“Instead of handing down targets and quotas from Whitehall, we have chosen to trust teachers and parents when it comes to deciding how much sport pupils should do, ”a Department for Education spokeswoman said this week.

“We want to strip away the red tape that takes up too much time teachers should be using to teach, run sports clubs or plan lessons. In the past, schools were heavily over-burdened with paperwork and form-filling.”

But the Youth Sport Trust said the end of the PE survey in 2010 had caused problems. “Measuring the number of young people participating in two hours of school sport did give a clear indication of participation levels in sport in schools, obviously now this has been scrapped it is difficult to know exactly what the picture is across the country,” said chief executive John Steele.

Questions for discussion


For primary:

  • What sports do you do, or would you like to do? What is your favourite thing about this sport?
  • If our school won the lottery, what sports equipment should we spend the money on?

For secondary:

  • Do you think that the London Olympics has changed opinions about UK sport? In what ways? Has it changed your opinion?
  • Who should have the power to decide how much sport we do? Should it be up to the government or teachers, or should we decide for ourselves?


Related resources


Forums: Have you got any free time?

  • Join the conversation as teachers sound off about school sports provision.

Get kids on the go

  • This useful booklet from the British Heart Foundation is on understanding the importance of physical activity to encourage and support children to be active.

Healthy lifestyles

  • Get a range of ideas for encouraging sports activities at the secondary level with our TES collection.

Physical education

  • This collection of PE resources is designed to inspire primary pupils.

Further news resources


First News front page

  • Help your pupils understand the features of the front page of a newspaper.

Write all about it

  • Get students creating their own news report with this step-by-step guide

What is the News?

  • A sociological and media perspective on what makes an event 'newsworthy'.

On the box

  • Help pupils to write their own TV news broadcast with this handy PowerPoint.

Structuring stories

  • A scheme of work to help students structure news stories.

In the news this week


A homeless 16-year-old was forced to live in a tent for nearly nine months because of the failings of two local councils, an inquiry has found.

The most sophisticated space probe ever built has successfully landed on Mars to begin its 98-week search for the “ingredients of life” on the red planet.
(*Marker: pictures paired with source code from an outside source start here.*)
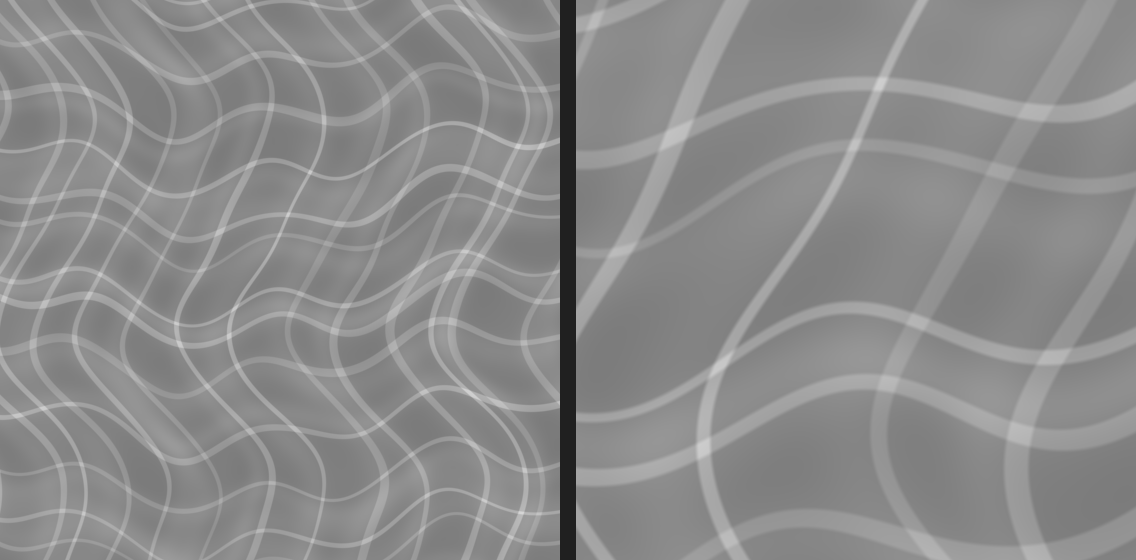
Left: the whole. Right: its middle third, enlarged.
Write a Shadertoy shader that draws this pattern.

```glsl
const float TAU = 6.2831853;
const int STRANDS = 17;
const float SPACING = 0.083;
const float BASE_GREY = 0.488;

float hash(float n) {
    return fract(sin(n * 127.1 + 3.7) * 4375.85);
}

// One cosine swell with a crest at the given place
float swell(float t, float height, float freq, float crest) {
    return height * cos(TAU * freq * (t - crest));
}

// Shared course of a family, with a slight drift of its own per strand
float course(float t, vec3 longWave, vec3 shortWave, float seed) {
    float drift = 0.035 * (hash(seed + 5.1) - 0.5);
    float bend = swell(t + drift, longWave.x, longWave.y, longWave.z)
               + swell(t + drift, shortWave.x, shortWave.y, shortWave.z);
    return bend + swell(t, 0.005, 2.3, hash(seed + 7.3))
                + swell(t, 0.0025, 5.7, hash(seed + 9.2));
}

// Crisp ribbon with softened edges
float ribbon(float d, float halfWidth, float edge) {
    return 1.0 - smoothstep(halfWidth - edge, halfWidth + edge, abs(d));
}

// Broad blurred band
float glow(float d, float spread) {
    return exp(-d * d / (spread * spread));
}

// Light of one family; p.x runs along the strands, p.y across them
float family(vec2 p, vec3 longWave, vec3 shortWave, float seed, float edge) {
    float light = 0.0;
    for (int i = 0; i < STRANDS; i++) {
        float id = seed + float(i) * 1.37;
        float base = -0.16 + SPACING * (float(i) + 0.85 * (hash(id) - 0.5));
        float here = course(p.x, longWave, shortWave, id);
        float ahead = course(p.x + 0.002, longWave, shortWave, id);
        float slope = (ahead - here) / 0.002;
        float d = (p.y - base - here) * inversesqrt(1.0 + 0.85 * slope * slope);

        // Wide strands are fainter than narrow ones
        float breadth = pow(hash(id + 2.9), 2.0);
        float swelling = 1.0 + swell(p.x, 0.25, 1.7, hash(id + 4.4));
        float halfWidth = mix(0.0033, 0.0068, breadth) * swelling;
        float strength = mix(0.085, 0.155, hash(id + 6.6)) * mix(1.0, 0.7, breadth);
        strength *= 0.85 + swell(p.x, 0.15, 0.9, hash(id + 8.8));
        light += strength * ribbon(d, halfWidth, edge);

        // Blurred echo to one side
        float side = hash(id + 1.7) < 0.5 ? -1.0 : 1.0;
        float echo = d - side * (0.018 + swell(p.x, 0.012, 1.3, hash(id + 3.3)));
        light += 0.036 * glow(echo, mix(0.016, 0.032, hash(id + 5.9)));
    }
    return light;
}

// Faint smoky streaks from layered sines
float haze(vec2 p) {
    float sum = 0.0;
    float gain = 0.006;
    for (int i = 0; i < 4; i++) {
        p += 0.06 * sin(p.yx * 9.0 + float(i) * 1.9);
        sum += gain * sin(p.x * 7.0 + p.y * 19.0 + float(i) * 2.3);
        p = mat2(0.8, 0.6, -0.6, 0.8) * p * 1.4;
        gain *= 0.7;
    }
    return sum;
}

void mainImage(out vec4 fragColor, in vec2 fragCoord) {
    vec2 uv = fragCoord / iResolution.y;
    float edge = max(0.0016, 0.8 / iResolution.y);

    // Waves as height, frequency and crest position
    float across = family(uv, vec3(0.045, 1.0, 0.9),
                          vec3(0.027, 3.2, 0.79), 11.0, edge);
    float upright = family(uv.yx, vec3(0.08, 1.47, 0.77),
                           vec3(0.013, 3.1, 0.2), 53.0, edge);

    float grey = BASE_GREY + across + upright + haze(uv);
    fragColor = vec4(vec3(clamp(grey, 0.0, 0.85)), 1.0);
}
```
London 2012 has opened with a week full of Olympic firsts for Team GB. While the first three days passed without a single gold for the host nation, the duck was finally broken by rowers Helen Glover and Heather Stanning.

The number of children labelled as having special educational needs (SEN) in England has fallen by almost 90,000 in just two years, official figures have revealed.




In the news archive index

First News


8th August, First News Weekly News Bulletin, in association with Sky News, is a three minute round-up of the news every week - available every Wednesday. For previous weeks' bulletins, go to our First News website: www.firstnews.co.uk